> **REQUIREMENT**
Below are the records; copy every line in them that holds the string "body".

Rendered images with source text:
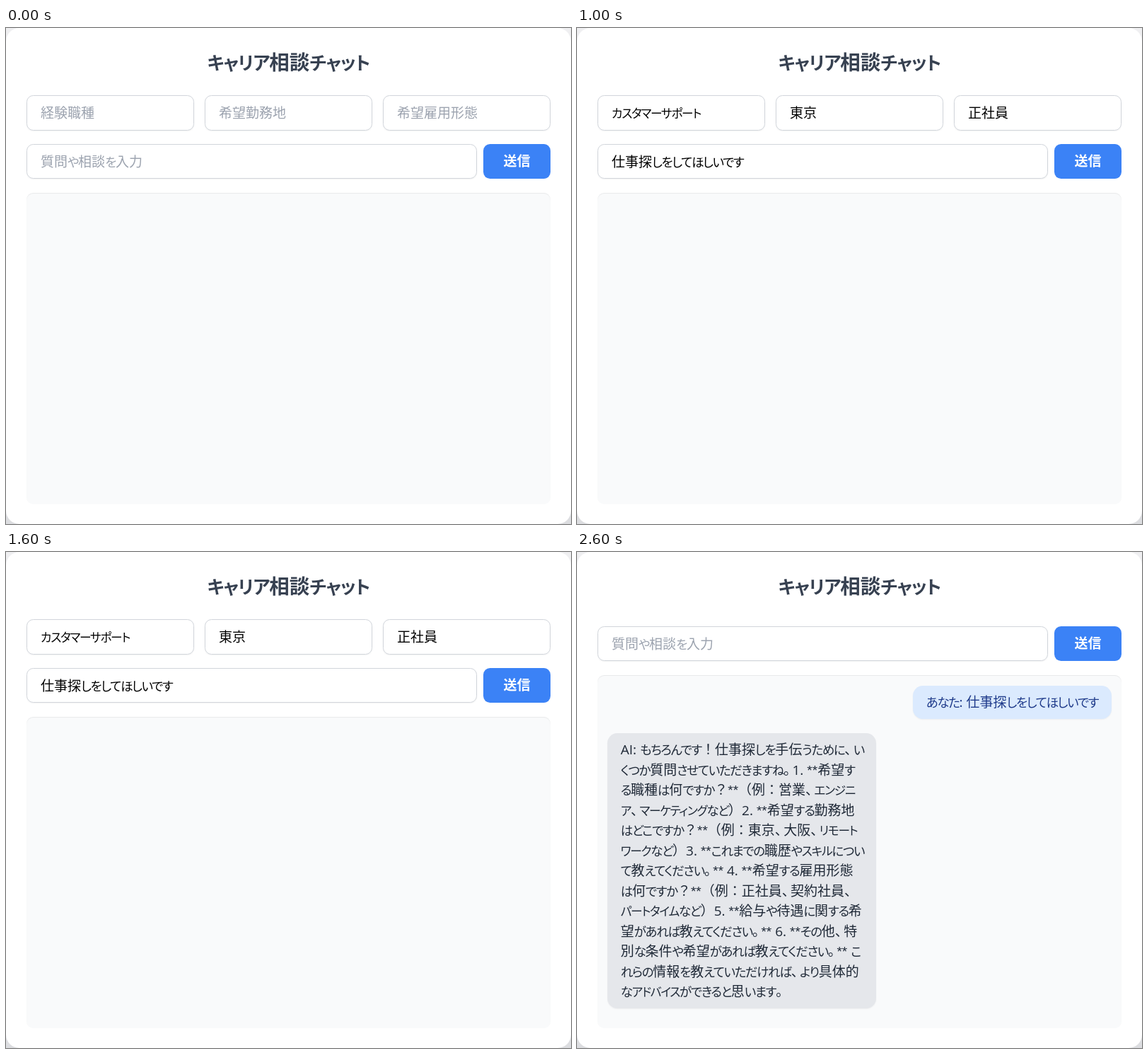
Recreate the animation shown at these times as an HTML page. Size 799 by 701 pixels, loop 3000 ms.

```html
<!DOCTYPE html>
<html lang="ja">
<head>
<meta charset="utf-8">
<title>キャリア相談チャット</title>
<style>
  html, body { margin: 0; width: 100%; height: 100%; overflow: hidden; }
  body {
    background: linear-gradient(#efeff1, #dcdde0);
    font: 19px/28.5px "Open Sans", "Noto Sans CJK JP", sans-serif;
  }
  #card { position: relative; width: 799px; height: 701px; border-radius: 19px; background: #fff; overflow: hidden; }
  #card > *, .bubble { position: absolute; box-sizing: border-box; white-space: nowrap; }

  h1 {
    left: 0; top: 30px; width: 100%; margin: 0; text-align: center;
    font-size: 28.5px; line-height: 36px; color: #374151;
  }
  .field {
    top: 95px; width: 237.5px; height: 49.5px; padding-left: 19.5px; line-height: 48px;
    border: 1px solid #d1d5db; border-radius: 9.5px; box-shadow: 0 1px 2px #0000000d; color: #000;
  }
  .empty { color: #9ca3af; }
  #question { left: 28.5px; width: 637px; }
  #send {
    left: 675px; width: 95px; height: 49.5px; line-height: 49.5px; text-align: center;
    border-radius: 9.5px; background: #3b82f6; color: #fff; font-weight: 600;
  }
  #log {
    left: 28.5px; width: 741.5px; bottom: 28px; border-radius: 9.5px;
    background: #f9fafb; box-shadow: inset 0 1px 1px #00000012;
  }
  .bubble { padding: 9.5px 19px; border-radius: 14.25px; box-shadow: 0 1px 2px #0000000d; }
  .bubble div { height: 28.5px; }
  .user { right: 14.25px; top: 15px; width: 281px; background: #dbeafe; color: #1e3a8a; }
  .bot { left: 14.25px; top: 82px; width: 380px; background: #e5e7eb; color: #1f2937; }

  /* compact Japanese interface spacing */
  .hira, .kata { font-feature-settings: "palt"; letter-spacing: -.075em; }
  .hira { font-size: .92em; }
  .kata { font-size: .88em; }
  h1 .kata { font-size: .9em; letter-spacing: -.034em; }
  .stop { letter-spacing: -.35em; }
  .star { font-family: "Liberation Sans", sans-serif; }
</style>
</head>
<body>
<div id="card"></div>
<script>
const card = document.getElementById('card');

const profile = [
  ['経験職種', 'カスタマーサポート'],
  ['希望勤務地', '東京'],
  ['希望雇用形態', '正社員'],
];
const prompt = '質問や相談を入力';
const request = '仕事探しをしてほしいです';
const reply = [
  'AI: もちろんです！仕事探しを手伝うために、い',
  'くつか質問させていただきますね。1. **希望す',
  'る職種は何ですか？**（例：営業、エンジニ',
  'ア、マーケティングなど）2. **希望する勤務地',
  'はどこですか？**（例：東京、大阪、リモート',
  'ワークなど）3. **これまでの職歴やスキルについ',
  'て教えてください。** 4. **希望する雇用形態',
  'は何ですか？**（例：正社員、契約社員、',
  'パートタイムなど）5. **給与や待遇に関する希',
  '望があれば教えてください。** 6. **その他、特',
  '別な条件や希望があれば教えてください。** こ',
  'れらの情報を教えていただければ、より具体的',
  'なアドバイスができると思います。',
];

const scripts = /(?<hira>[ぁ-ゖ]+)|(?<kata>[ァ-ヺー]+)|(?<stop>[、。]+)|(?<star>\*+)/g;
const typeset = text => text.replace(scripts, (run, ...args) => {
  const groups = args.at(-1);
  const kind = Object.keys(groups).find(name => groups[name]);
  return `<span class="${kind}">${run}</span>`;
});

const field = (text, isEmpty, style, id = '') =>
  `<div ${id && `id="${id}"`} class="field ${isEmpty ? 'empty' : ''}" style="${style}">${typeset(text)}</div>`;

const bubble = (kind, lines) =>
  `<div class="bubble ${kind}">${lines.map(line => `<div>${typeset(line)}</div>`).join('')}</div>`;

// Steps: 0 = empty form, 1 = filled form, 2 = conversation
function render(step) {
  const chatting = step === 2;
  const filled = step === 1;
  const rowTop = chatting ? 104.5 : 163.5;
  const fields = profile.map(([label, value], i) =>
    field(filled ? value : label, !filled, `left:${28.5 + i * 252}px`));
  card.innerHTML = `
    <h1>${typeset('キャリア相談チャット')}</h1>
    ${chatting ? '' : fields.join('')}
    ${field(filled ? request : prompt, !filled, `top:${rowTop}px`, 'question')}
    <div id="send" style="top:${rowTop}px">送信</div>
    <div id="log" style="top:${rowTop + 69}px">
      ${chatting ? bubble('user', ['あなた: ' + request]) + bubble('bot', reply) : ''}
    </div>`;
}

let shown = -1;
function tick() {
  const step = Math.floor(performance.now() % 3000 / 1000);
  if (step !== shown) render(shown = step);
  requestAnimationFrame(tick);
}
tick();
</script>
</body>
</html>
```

> **WRITTEN SOLUTION**
  html, body { margin: 0; width: 100%; height: 100%; overflow: hidden; }
  body {
<body>
</body>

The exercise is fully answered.